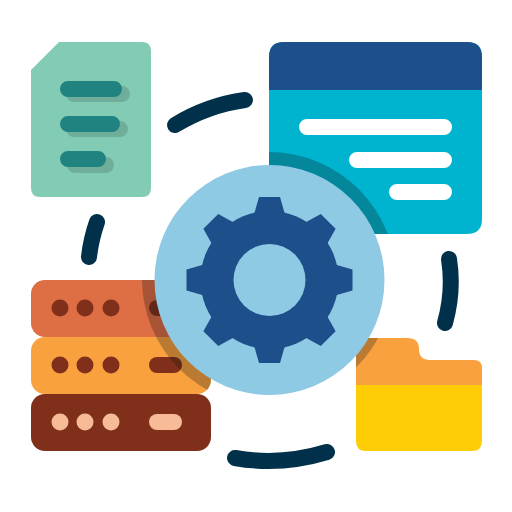
<!DOCTYPE html>
<html lang="en">
<head>
<meta charset="utf-8">
<title>Data management icon</title>
<style>
:root {
  --paper: #ffffff;
  --navy: #00304a;
  --blue: #1d4f8b;
  --sky: #8fcae4;
  --cyan: #00b3ce;
  --mint: #82ccb5;
  --teal: #218380;
  --mint-shade: #6fae9a;
  --coral: #de6e43;
  --orange: #f9a13f;
  --brown: #80301a;
  --peach: #f7bb98;
  --yellow: #ffcd06;
}
html, body { margin: 0; background: var(--paper); overflow: hidden; }
svg { display: block; width: 512px; height: 512px; }
.links { fill: none; stroke: var(--navy); stroke-width: 16; stroke-linecap: round; }
.doc-page { fill: var(--mint); }
.doc-shade { stroke: var(--mint-shade); stroke-width: 16; stroke-linecap: round; }
.doc-lines { stroke: var(--teal); stroke-width: 16; stroke-linecap: round; }
.window-body { fill: var(--cyan); }
.window-bar { fill: var(--blue); }
.window-lines { stroke: var(--paper); stroke-width: 16; stroke-linecap: round; }
.server-top { fill: var(--coral); }
.server-middle { fill: var(--orange); }
.server-bottom { fill: var(--brown); }
.lights-dark { fill: var(--brown); }
.lights-light { fill: var(--peach); }
.folder-back { fill: var(--orange); }
.folder-front { fill: var(--yellow); }
.shadow { fill: #101010; opacity: .27; }
.disc { fill: var(--sky); }
.gear { fill: var(--blue); }
</style>
</head>
<body>
<svg viewBox="0 0 512 512" role="img" aria-label="A gear linked to a document, a browser window, a server stack and a folder">
  <defs>
    <rect id="server" x="31" y="280" width="180" height="57" rx="14"/>
    <g id="lights">
      <circle cx="60" cy="308" r="8.5"/>
      <circle cx="85" cy="308" r="8.5"/>
      <circle cx="111" cy="308" r="8.5"/>
      <rect x="149" y="300" width="33" height="16" rx="8"/>
    </g>
    <path id="tooth" d="M259 197H280L286 218H253Z"/>
    <path id="window-shape" d="M269 234V57Q269 42 284 42H467Q482 42 482 57V219Q482 234 467 234Z"/>
    <path id="folder-shape" d="M356 338H407Q419 338 419 349Q419 360 430 360H474Q482 360 482 368V441Q482 451 472 451H366Q356 451 356 441Z"/>
    <clipPath id="window-clip"><use href="#window-shape"/></clipPath>
    <clipPath id="folder-clip"><use href="#folder-shape"/></clipPath>
    <clipPath id="server-clip">
      <use href="#server"/>
      <use href="#server" y="57"/>
    </clipPath>
  </defs>

  <g class="links">
    <path d="M175 125Q208 105 245 100"/>
    <path d="M97 222Q91 239 89 257"/>
    <path d="M449 259Q454 291 445 323"/>
    <path d="M235 458Q281 466 327 452"/>
  </g>

  <g id="document">
    <path class="doc-page" d="M59 42H142Q151 42 151 51V188Q151 197 142 197H40Q31 197 31 188V70Z"/>
    <path class="doc-shade" d="M74 94H122M74 129H120M75 165H106"/>
    <path class="doc-lines" d="M68 89H114M68 124H112M68 159H98"/>
  </g>

  <g id="browser-window" clip-path="url(#window-clip)">
    <rect class="window-body" x="269" y="42" width="213" height="192"/>
    <rect class="window-bar" x="269" y="42" width="213" height="48"/>
    <path class="window-lines" d="M307 127H444M357 160H444M397 192H444"/>
    <circle class="shadow" cx="269" cy="279" r="127"/>
  </g>

  <g id="server-stack">
    <use class="server-top" href="#server"/>
    <use class="server-middle" href="#server" y="57"/>
    <use class="lights-dark" href="#lights"/>
    <use class="lights-dark" href="#lights" y="57"/>
    <circle class="shadow" cx="269" cy="279" r="127" clip-path="url(#server-clip)"/>
    <use class="server-bottom" href="#server" y="114"/>
    <use class="lights-light" href="#lights" y="114"/>
  </g>

  <g id="folder" clip-path="url(#folder-clip)">
    <rect class="folder-back" x="356" y="338" width="126" height="48"/>
    <rect class="folder-front" x="356" y="385" width="126" height="66"/>
    <circle class="shadow" cx="269" cy="279" r="124"/>
  </g>

  <g id="gear-badge">
    <circle class="disc" cx="269.500" cy="280" r="115"/>
    <g class="gear">
      <circle cx="269.500" cy="280" r="69"/>
      <use href="#tooth"/>
      <use href="#tooth" transform="rotate(45 269.500 280)"/>
      <use href="#tooth" transform="rotate(90 269.500 280)"/>
      <use href="#tooth" transform="rotate(135 269.500 280)"/>
      <use href="#tooth" transform="rotate(180 269.500 280)"/>
      <use href="#tooth" transform="rotate(225 269.500 280)"/>
      <use href="#tooth" transform="rotate(270 269.500 280)"/>
      <use href="#tooth" transform="rotate(315 269.500 280)"/>
    </g>
    <circle class="disc" cx="269.500" cy="280" r="36"/>
  </g>
</svg>
</body>
</html>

########

* Prompt *
Restate the whole listing above exactly, please, omitting every image.

* Output *
<!DOCTYPE html>
<html lang="en">
<head>
<meta charset="utf-8">
<title>Data management icon</title>
<style>
:root {
  --paper: #ffffff;
  --navy: #00304a;
  --blue: #1d4f8b;
  --sky: #8fcae4;
  --cyan: #00b3ce;
  --mint: #82ccb5;
  --teal: #218380;
  --mint-shade: #6fae9a;
  --coral: #de6e43;
  --orange: #f9a13f;
  --brown: #80301a;
  --peach: #f7bb98;
  --yellow: #ffcd06;
}
html, body { margin: 0; background: var(--paper); overflow: hidden; }
svg { display: block; width: 512px; height: 512px; }
.links { fill: none; stroke: var(--navy); stroke-width: 16; stroke-linecap: round; }
.doc-page { fill: var(--mint); }
.doc-shade { stroke: var(--mint-shade); stroke-width: 16; stroke-linecap: round; }
.doc-lines { stroke: var(--teal); stroke-width: 16; stroke-linecap: round; }
.window-body { fill: var(--cyan); }
.window-bar { fill: var(--blue); }
.window-lines { stroke: var(--paper); stroke-width: 16; stroke-linecap: round; }
.server-top { fill: var(--coral); }
.server-middle { fill: var(--orange); }
.server-bottom { fill: var(--brown); }
.lights-dark { fill: var(--brown); }
.lights-light { fill: var(--peach); }
.folder-back { fill: var(--orange); }
.folder-front { fill: var(--yellow); }
.shadow { fill: #101010; opacity: .27; }
.disc { fill: var(--sky); }
.gear { fill: var(--blue); }
</style>
</head>
<body>
<svg viewBox="0 0 512 512" role="img" aria-label="A gear linked to a document, a browser window, a server stack and a folder">
  <defs>
    <rect id="server" x="31" y="280" width="180" height="57" rx="14"/>
    <g id="lights">
      <circle cx="60" cy="308" r="8.5"/>
      <circle cx="85" cy="308" r="8.5"/>
      <circle cx="111" cy="308" r="8.5"/>
      <rect x="149" y="300" width="33" height="16" rx="8"/>
    </g>
    <path id="tooth" d="M259 197H280L286 218H253Z"/>
    <path id="window-shape" d="M269 234V57Q269 42 284 42H467Q482 42 482 57V219Q482 234 467 234Z"/>
    <path id="folder-shape" d="M356 338H407Q419 338 419 349Q419 360 430 360H474Q482 360 482 368V441Q482 451 472 451H366Q356 451 356 441Z"/>
    <clipPath id="window-clip"><use href="#window-shape"/></clipPath>
    <clipPath id="folder-clip"><use href="#folder-shape"/></clipPath>
    <clipPath id="server-clip">
      <use href="#server"/>
      <use href="#server" y="57"/>
    </clipPath>
  </defs>

  <g class="links">
    <path d="M175 125Q208 105 245 100"/>
    <path d="M97 222Q91 239 89 257"/>
    <path d="M449 259Q454 291 445 323"/>
    <path d="M235 458Q281 466 327 452"/>
  </g>

  <g id="document">
    <path class="doc-page" d="M59 42H142Q151 42 151 51V188Q151 197 142 197H40Q31 197 31 188V70Z"/>
    <path class="doc-shade" d="M74 94H122M74 129H120M75 165H106"/>
    <path class="doc-lines" d="M68 89H114M68 124H112M68 159H98"/>
  </g>

  <g id="browser-window" clip-path="url(#window-clip)">
    <rect class="window-body" x="269" y="42" width="213" height="192"/>
    <rect class="window-bar" x="269" y="42" width="213" height="48"/>
    <path class="window-lines" d="M307 127H444M357 160H444M397 192H444"/>
    <circle class="shadow" cx="269" cy="279" r="127"/>
  </g>

  <g id="server-stack">
    <use class="server-top" href="#server"/>
    <use class="server-middle" href="#server" y="57"/>
    <use class="lights-dark" href="#lights"/>
    <use class="lights-dark" href="#lights" y="57"/>
    <circle class="shadow" cx="269" cy="279" r="127" clip-path="url(#server-clip)"/>
    <use class="server-bottom" href="#server" y="114"/>
    <use class="lights-light" href="#lights" y="114"/>
  </g>

  <g id="folder" clip-path="url(#folder-clip)">
    <rect class="folder-back" x="356" y="338" width="126" height="48"/>
    <rect class="folder-front" x="356" y="385" width="126" height="66"/>
    <circle class="shadow" cx="269" cy="279" r="124"/>
  </g>

  <g id="gear-badge">
    <circle class="disc" cx="269.500" cy="280" r="115"/>
    <g class="gear">
      <circle cx="269.500" cy="280" r="69"/>
      <use href="#tooth"/>
      <use href="#tooth" transform="rotate(45 269.500 280)"/>
      <use href="#tooth" transform="rotate(90 269.500 280)"/>
      <use href="#tooth" transform="rotate(135 269.500 280)"/>
      <use href="#tooth" transform="rotate(180 269.500 280)"/>
      <use href="#tooth" transform="rotate(225 269.500 280)"/>
      <use href="#tooth" transform="rotate(270 269.500 280)"/>
      <use href="#tooth" transform="rotate(315 269.500 280)"/>
    </g>
    <circle class="disc" cx="269.500" cy="280" r="36"/>
  </g>
</svg>
</body>
</html>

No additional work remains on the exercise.